“Students who participate in the Challenge will get a one-of-a-kind experience not normally found in the formal classroom setting,” Ryan Hannahoe, the Montana Learning Center’s Executive Director said. “They will gain hands-on skills needed to succeed in today’s world while learning NASA science through a set of unique and fun activities.”
“When I was in middle school, I participated in something like this and it stimulated and expanded my interest in science, which ultimately led me to a career in the field,” he continued.
“By leading this effort for Montana, the Learning Center is thrilled to provide a similar experience for students in hopes that one day they will pursue STEM-related careers in Montana’s workforce.”
Because of the coronavirus pandemic, the ROADS on Asteroids Challenge will be held virtually, in a manner similar to how the 2019-2020 ROADS on Mars Challenge was held.
Teachers have the option of incorporating into their class curriculum a course program developed by NESSP as a companion to the ROADS on Asteroids Challenge.

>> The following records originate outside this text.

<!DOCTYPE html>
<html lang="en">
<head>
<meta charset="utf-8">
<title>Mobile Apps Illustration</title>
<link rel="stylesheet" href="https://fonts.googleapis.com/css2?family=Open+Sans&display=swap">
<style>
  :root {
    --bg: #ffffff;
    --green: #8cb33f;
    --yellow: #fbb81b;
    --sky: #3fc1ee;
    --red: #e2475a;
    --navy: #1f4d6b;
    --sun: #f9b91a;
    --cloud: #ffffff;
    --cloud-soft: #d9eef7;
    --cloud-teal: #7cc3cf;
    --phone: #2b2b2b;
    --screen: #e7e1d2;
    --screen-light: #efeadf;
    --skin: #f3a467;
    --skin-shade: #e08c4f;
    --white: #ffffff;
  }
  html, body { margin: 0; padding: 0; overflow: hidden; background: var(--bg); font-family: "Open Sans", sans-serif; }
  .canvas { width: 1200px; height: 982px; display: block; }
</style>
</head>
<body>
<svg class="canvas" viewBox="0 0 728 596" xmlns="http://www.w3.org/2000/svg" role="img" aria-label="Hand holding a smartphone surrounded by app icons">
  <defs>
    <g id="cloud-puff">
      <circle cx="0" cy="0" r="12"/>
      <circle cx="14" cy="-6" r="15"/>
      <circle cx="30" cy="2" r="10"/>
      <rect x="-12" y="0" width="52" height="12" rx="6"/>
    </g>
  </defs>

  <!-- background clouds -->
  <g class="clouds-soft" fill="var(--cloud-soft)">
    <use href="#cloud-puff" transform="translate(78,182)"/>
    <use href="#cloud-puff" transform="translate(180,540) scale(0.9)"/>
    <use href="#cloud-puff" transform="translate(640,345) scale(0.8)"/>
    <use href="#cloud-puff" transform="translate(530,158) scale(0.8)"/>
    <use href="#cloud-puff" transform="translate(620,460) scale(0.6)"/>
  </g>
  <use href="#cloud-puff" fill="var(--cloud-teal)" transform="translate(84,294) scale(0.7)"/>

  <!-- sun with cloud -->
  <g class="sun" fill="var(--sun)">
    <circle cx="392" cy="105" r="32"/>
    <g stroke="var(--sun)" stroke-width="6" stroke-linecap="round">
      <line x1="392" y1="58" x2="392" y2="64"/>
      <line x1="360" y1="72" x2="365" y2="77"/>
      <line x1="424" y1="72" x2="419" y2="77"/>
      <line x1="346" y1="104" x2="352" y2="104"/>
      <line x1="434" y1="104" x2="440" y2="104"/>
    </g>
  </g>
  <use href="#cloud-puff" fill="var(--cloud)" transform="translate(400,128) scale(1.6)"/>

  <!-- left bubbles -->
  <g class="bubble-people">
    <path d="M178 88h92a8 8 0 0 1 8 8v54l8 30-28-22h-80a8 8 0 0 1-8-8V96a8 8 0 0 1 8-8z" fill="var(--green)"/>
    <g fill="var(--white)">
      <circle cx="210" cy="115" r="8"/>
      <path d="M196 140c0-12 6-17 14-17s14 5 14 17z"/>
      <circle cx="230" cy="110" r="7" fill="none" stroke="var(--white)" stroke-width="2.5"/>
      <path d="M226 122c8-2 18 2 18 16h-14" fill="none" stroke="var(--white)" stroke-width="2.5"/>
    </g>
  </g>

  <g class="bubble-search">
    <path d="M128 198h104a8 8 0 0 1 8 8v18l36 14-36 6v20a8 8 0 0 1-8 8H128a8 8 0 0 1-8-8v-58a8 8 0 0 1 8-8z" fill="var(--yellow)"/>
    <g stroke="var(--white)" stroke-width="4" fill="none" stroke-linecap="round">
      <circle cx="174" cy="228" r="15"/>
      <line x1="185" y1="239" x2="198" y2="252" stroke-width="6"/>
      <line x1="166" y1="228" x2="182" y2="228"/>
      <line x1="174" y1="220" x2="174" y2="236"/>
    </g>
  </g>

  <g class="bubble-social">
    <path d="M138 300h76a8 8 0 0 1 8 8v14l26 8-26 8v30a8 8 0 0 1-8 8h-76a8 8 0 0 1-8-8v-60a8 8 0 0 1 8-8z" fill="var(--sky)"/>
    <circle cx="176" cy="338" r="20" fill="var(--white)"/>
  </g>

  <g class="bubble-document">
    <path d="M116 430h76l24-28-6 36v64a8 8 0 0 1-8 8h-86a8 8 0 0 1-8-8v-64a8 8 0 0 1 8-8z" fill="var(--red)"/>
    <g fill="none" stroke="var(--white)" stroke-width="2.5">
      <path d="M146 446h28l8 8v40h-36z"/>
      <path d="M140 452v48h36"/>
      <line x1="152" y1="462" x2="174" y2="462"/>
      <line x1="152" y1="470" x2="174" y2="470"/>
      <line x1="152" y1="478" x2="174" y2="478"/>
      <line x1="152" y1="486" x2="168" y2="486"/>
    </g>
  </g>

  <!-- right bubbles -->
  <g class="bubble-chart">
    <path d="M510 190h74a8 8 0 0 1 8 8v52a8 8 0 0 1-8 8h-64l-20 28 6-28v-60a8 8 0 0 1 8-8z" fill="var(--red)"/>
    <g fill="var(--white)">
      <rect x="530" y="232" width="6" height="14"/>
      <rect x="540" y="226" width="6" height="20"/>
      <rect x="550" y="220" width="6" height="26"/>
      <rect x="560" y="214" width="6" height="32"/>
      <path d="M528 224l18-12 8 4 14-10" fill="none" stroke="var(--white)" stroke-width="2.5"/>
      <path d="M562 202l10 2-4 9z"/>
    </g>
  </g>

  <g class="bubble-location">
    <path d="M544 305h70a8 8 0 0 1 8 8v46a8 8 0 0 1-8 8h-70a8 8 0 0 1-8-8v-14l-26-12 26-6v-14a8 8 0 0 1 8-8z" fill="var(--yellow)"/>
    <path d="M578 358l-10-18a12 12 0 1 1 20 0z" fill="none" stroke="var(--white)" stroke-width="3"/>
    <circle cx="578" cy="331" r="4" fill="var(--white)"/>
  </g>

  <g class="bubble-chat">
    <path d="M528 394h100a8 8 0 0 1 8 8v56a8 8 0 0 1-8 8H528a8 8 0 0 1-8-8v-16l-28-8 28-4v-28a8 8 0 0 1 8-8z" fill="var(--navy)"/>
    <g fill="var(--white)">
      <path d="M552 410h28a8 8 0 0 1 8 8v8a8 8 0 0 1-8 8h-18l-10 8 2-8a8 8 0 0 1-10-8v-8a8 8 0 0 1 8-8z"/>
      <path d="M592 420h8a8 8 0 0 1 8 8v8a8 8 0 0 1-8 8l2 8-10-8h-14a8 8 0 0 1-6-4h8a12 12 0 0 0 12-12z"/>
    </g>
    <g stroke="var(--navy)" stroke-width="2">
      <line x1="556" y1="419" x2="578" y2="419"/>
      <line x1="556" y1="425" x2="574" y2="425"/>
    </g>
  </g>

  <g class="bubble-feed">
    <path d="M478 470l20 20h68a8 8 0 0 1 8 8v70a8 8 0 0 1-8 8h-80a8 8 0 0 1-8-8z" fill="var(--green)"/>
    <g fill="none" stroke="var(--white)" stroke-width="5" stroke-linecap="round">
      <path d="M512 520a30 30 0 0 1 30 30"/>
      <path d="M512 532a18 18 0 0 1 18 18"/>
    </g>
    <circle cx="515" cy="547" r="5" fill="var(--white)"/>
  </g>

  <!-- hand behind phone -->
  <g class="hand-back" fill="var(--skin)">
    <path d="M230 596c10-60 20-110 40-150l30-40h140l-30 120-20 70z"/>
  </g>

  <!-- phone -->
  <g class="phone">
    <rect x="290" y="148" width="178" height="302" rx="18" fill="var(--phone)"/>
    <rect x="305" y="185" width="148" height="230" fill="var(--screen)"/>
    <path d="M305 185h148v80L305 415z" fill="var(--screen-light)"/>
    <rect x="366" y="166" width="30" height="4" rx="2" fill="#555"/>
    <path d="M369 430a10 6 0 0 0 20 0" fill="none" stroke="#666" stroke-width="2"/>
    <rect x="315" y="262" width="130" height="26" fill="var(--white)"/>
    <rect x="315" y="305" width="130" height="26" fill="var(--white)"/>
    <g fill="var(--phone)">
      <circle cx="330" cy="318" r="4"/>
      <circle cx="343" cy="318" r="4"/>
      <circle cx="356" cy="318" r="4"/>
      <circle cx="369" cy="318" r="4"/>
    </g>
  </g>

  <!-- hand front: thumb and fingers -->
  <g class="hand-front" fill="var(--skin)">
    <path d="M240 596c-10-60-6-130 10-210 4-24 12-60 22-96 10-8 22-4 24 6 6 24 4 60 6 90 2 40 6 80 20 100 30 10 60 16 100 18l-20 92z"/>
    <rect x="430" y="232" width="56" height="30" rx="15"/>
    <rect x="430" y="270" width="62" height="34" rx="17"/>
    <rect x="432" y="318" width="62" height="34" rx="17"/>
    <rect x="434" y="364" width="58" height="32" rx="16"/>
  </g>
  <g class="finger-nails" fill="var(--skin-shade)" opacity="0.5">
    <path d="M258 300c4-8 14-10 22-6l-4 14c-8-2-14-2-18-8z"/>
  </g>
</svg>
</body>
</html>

NESSP is offering both a five-unit curriculum that educators can adapt to suit their needs and sessions with an undergraduate teaching assistant to provide virtual instruction with hands-on experimentation. The Learning Center is proud to have co-developed this national curriculum with NESSP. Teachers can learn more about these offerings by visiting https://nwessp.org/programs/pages/curriculum/.
Registration for the ROADS on Asteroids Challenge is free, and no experience is necessary to participate. Teams must have at least three student members and an adult coach, but may have as many additional student members and adult coaches as they want.
For more information about the ROADS on Asteroids Challenge, contact Ryan Hannahoe by email at firstname.lastname@example.org or by phone at (406) 475-3638, or visit https://nwessp.org/asteroids/about/. To register a team for the Challenge, visit https://nwessp.org/asteroids/registration/.
Montana Learning Center at Canyon Ferry Lake offers science summer camps for children in grades 1 through 12, aerospace programs for middle and high school students in collaboration with NESSP, the Museum of Flight, and the University of Washington, and teacher training programs. The Learning Center also has an observatory with two telescopes for viewing the cosmos and is working on the construction of the largest and most advanced telescope in Montana.